Core training is still one of the most talked about fitness topics. Whether it is an athlete looking to improve their overall performance or an ordinary Joe or Joanne looking to tone up and get a little fitter, core training is frequently at the heart of their workout regime. When we talk about core training there are certain pictures that come immediately to mind.
One of the first things that many people think of is someone doing crunches with the aid of a Swiss or stability ball. Or of someone doing a rollout with a ball. Or it could be as simple as someone doing planks.
It doesn’t really matter that much what comes to mind. The goal of core training is to strengthen and stabilize the trunk of the body. When we begin to train someone we will use a number of basic techniques that anyone will recognize as being core strength training drills before moving on to other exercises. Are clients are then puzzled as to how their core keeps on getting stronger when they aren’t doing the drills they recognize.
The reason for this is that all drills are chose on a number of select criteria. Core drills are no different and are simply the means to get to the next phase of the training program rather than being the ultimate goal. After all, athletes don’t win prizes for being able to complete crunches or planks.
If we are scaling back on obvious core strength drills, how does it keep on getting stronger? If we aren’t using traditional methods are we putting less emphasis on it than we should be?
In answer to the second question we are in fact putting much more emphasis on it through the choice of exercise we recommend. In addition whenever we focus on maintaining a stable core while the limbs are moving around it automatically puts a certain amount of stress on the core and helps to train it effectively.

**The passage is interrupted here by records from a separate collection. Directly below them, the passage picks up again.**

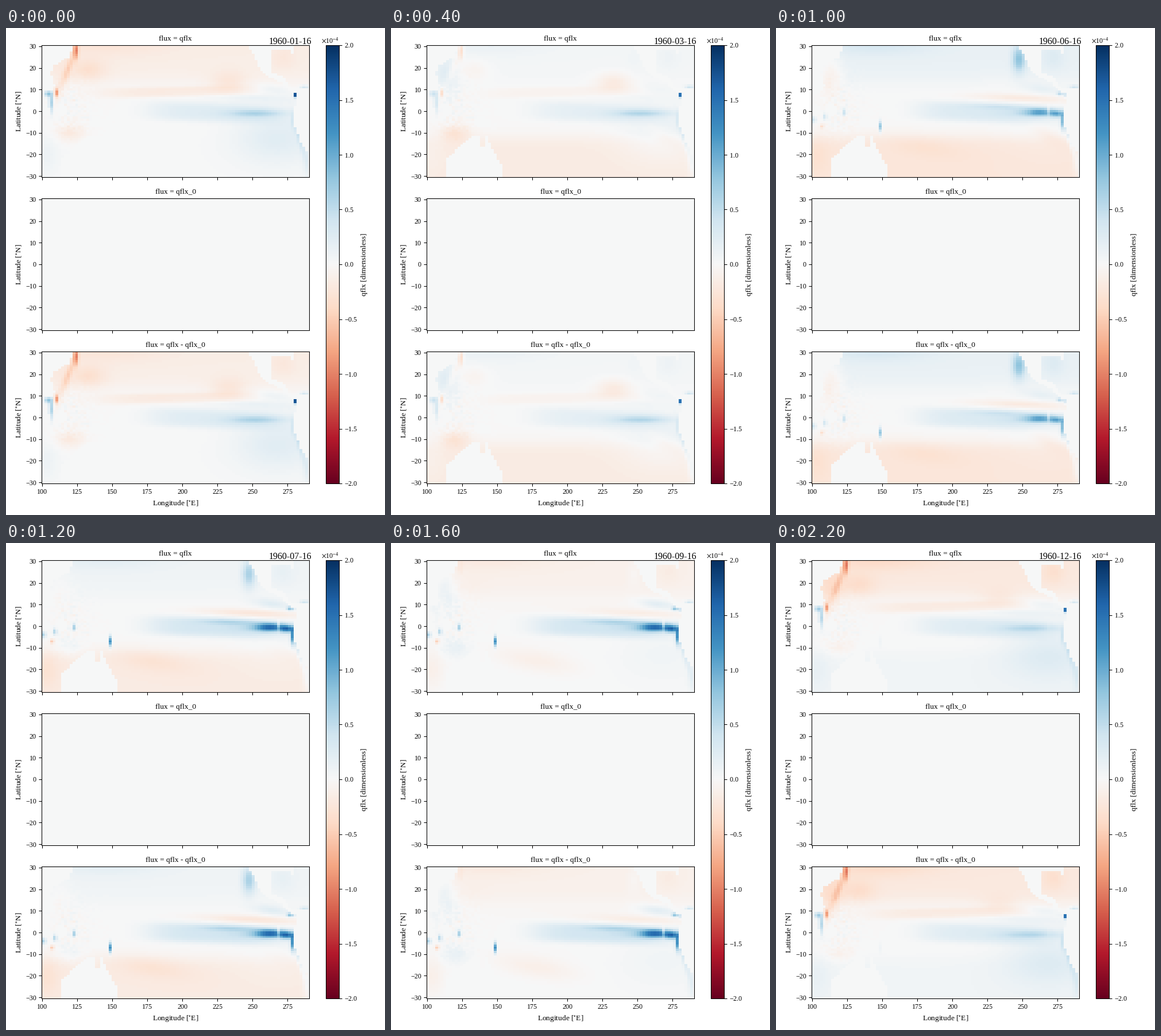
Write a matplotlib script that moves like this. It is 660x849 px and loops after 2.4 s.

```python
import numpy as np
import matplotlib.pyplot as plt
from matplotlib.animation import FuncAnimation
from matplotlib.ticker import MultipleLocator, ScalarFormatter

plt.rcParams.update({
    "font.family": "Liberation Serif", "mathtext.fontset": "stix",
    "font.size": 10, "axes.titlesize": 10, "axes.labelsize": 10,
    "xtick.labelsize": 9, "ytick.labelsize": 9,
})

W, H, DPI = 660, 849, 96
MONTHS = 12

lon_edges = 99.5 + 2 * np.arange(97)
lat_edges = -30.5 + np.arange(62)
LON, LAT = np.meshgrid(lon_edges[:-1] + 1, lat_edges[:-1] + 0.5)
month = np.arange(MONTHS)[:, None, None]


def wave(peak, period=12):
    return np.cos(2 * np.pi * (month - peak) / period)


def pulse(peak, sharp=2):
    """Once-a-year swell between 0 and 1."""
    return ((1 + wave(peak)) / 2) ** sharp


def bump(lon, lat, w, h, tilt=0.0, flat=False):
    u = ((LON - lon) / w) ** 2
    v = ((LAT - lat - tilt * (LON - lon)) / h) ** 2
    return np.exp(-u**2 - v**2) if flat else np.exp(-u - v)


def beyond(lat, width):
    """Smooth step poleward of a latitude; a negative width faces south."""
    return (1 + np.tanh((LAT - lat) / width)) / 2


def ellipse(lon, lat, w, h):
    return ((LON - lon) / w) ** 2 + ((LAT - lat) / h) ** 2 < 1


def coast(lats, lons):
    return np.interp(LAT, lats, lons)


def land_mask():
    asia = (LAT > 9.5) & (LON < coast([9.5, 12, 18, 21, 25, 30],
                                      [107, 109, 106, 108, 119, 122]))
    islands = (ellipse(114, 0.5, 3.5, 3.5) | ellipse(103, 0, 1.8, 3)
               | ellipse(140, -5.5, 6, 2.5))
    bay = (LAT > -16.5) & (abs(LON - 139) < 2)
    australia = ((LAT < -11) & ~bay
                 & (LON > coast([-22, -17, -11], [114, 122, 133]))
                 & (LON < coast([-25, -17, -11], [153, 146, 142])))
    mexico = ((LAT > 8.7)
              & (LON > coast([8.7, 13, 17, 20, 30], [277, 271, 259, 255, 247.5]))
              & (LON < coast([10.4, 10.6, 16, 18], [291, 277, 272, 263.5])))
    gulf_rim = (LAT > 28.5) & (abs(LON - 270.5) < 8.5)
    florida = (LAT > 26) & (abs(LON - 279) < 1)
    south = (LAT < 10.5) & (LON > coast([-19, -16, -6, 1, 6],
                                        [289.5, 285.5, 279.6, 280, 281.7]))
    return asia | islands | australia | mexico | gulf_rim | florida | south


warm = wave(4.2)
cool = pulse(7)
winter = pulse(11.8)
spring = pulse(1.2)


def open_ocean():
    north = (0.19 * warm - 0.03) * beyond(14, 5)
    rim = 0.2 * warm * bump(145, 31, 40, 5)
    south = -(0.08 + 0.18 * wave(4)) * beyond(-12, -3.5)
    southeast = (0.05 + 0.18 * winter) * bump(268, -12, 30, 12)
    trades = -0.16 * winter * bump(195, 9, 55, 2.4, 0.015, flat=True)
    patch = -0.22 * spring * bump(233, 13.5, 13, 4.5)
    drift = -0.15 * cool * bump(178, -16, 28, 5, -0.1)
    fan = -0.15 * pulse(3.5, 3) * bump(268, -11, 12, 4, -0.3)
    return north + rim + south + southeast + trades + patch + drift + fan


def cold_tongue():
    tail = ((0.14 + 0.25 * cool + 0.1 * winter)
            * bump(222, -0.5, 47, 4.5, -0.02, flat=True))
    ridge = 0.35 * cool * bump(235, 2, 22, 1.4, -0.02)
    axis = (0.12 + 0.3 * spring) * bump(253, -1, 21, 1.7)
    core = cool * (1.5 * bump(263, -0.5, 11, 1.9) + 1.3 * bump(275, -1.3, 5, 1.7))
    gap = -0.6 * cool * bump(268.5, 0, 1, 2)
    counter = (0.12 * winter - 0.24 * pulse(6.3)) * bump(250, 6, 36, 1.9, -0.03)
    return tail + ridge + axis + core + gap + counter


def american_coast():
    north = (0.25 * cool + 0.12 * winter) * bump(264, 10.3, 13, 2.2, -0.08)
    baja = 0.7 * pulse(5.2, 4) * bump(247.5, 24, 4.5, 6)
    panama = 2.1 * pulse(0.5, 1) * bump(280.5, 7.5, 1, 1.1)
    isthmus = 0.9 * cool * bump(277, 8.2, 2.4, 0.9)
    gulf = 0.14 * warm * bump(272, 25, 8, 6) + 0.4 * bump(287, 11.2, 3, 0.8)
    peru = ((0.15 + 1.2 * cool) * bump(279, -5, 1.6, 3.5)
            + 0.28 * bump(283, -11, 4, 4, -2) + 0.15 * bump(289, -24, 3, 7))
    return north + baja + panama + isthmus + gulf + peru


def asian_seas():
    china = 0.2 * wave(1.8, 6) * bump(113, 17, 8, 9)
    stream = -winter * (0.8 * bump(124, 28, 1.8, 4)
                        + 0.3 * bump(118, 19, 6, 4, 1.5)
                        + 0.2 * bump(133, 19, 12, 5)
                        + 0.9 * bump(110, 8.5, 1.3, 2))
    siam = 0.75 * winter * (bump(104, 8, 2.6, 1.4) + bump(106, 4, 1.3, 4.5))
    banda = (0.2 * wave(7.5) - 0.05) * bump(120, -10, 10, 4)
    indian = (0.1 * winter - 0.15 * cool) * bump(103, -20, 9, 9)
    straits = 0.8 * cool * sum(bump(x, y, 1.4, 1.4) for x, y in
                               ((101, -4), (109, -2.5), (122.5, -0.5)))
    spots = cool * (1.4 * bump(148.5, -7, 1, 2.3) - 0.6 * bump(107, -7, 1.5, 1))
    speckle = np.random.default_rng(4).normal(0, 0.05, LON.shape)
    return (china + stream + siam + banda + indian + straits + spots
            + speckle * bump(120, 2, 14, 13))


flux = open_ocean() + cold_tongue() + american_coast() + asian_seas()
flux[:, land_mask()] = 0
flux *= 1e-4

fig = plt.figure(figsize=(W / DPI, H / DPI), dpi=DPI, facecolor="white")


def add_axes(x, y, w, h):
    return fig.add_axes([x / W, 1 - (y + h) / H, w / W, h / H])


def panel(top, title):
    ax = add_axes(62, top, 466, 230)
    mesh = ax.pcolormesh(lon_edges, lat_edges, np.zeros(LON.shape),
                         cmap="RdBu", vmin=-2e-4, vmax=2e-4)
    ax.set(xlim=(99.5, 290.5), ylim=(-30.5, 30.5), title=title,
           ylabel=r"Latitude [$^{\circ}$N]")
    ax.xaxis.set_major_locator(MultipleLocator(25))
    ax.yaxis.set_major_locator(MultipleLocator(10))
    ax.tick_params(labelbottom=False)
    return ax, mesh


_, total = panel(30, "flux = qflx")
panel(297, "flux = qflx_0")
bottom, diff = panel(564, "flux = qflx - qflx_0")
bottom.tick_params(labelbottom=True)
bottom.set_xlabel(r"Longitude [$^{\circ}$E]")

fmt = ScalarFormatter(useMathText=True)
fmt.set_powerlimits((0, 0))
bar = fig.colorbar(total, cax=add_axes(557, 30, 23, 764), format=fmt,
                   ticks=MultipleLocator(0.5e-4))
bar.set_label("qflx [dimensionless]")

date = fig.text(532.5 / W, 1 - 27.5 / H, "", size=12, ha="right", va="baseline")


def update(i):
    for mesh in (total, diff):
        mesh.set_array(flux[i])
    date.set_text(f"1960-{i + 1:02d}-16")
    return total, diff, date


anim = FuncAnimation(fig, update, frames=MONTHS, interval=200,
                     repeat=True, repeat_delay=0, blit=False)
plt.show()
```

The goal of most core training exercises is to create as much power as possible while still maintain a neutral spine position. Think about doing bicep curls with dumbbells while trying to balance a class of water on your head. With no weights it would be easy for most people to do. However as the exercise is repeated with larger and heavier weights the glass will eventually become unsteady and fall.
Traditional training methods are based on building strength in the extremities and certain core strength exercises. Typically bicep curls, sit-ups and leg presses while using stability balls or other exercise aids. Our approach is different as we only train the extremities to the limits dictated by the core. This is a far safer approach and one that allows for more effective training methods and techniques.
So when you are next in the gym and wondering what is the best way to train you core you only need to keep two things in mind. The first of these is maintaining a neutral spine position and secondly imagine working out with a glass of water on your head. If you can keep these two points in mind, you will begin to see results almost immediately.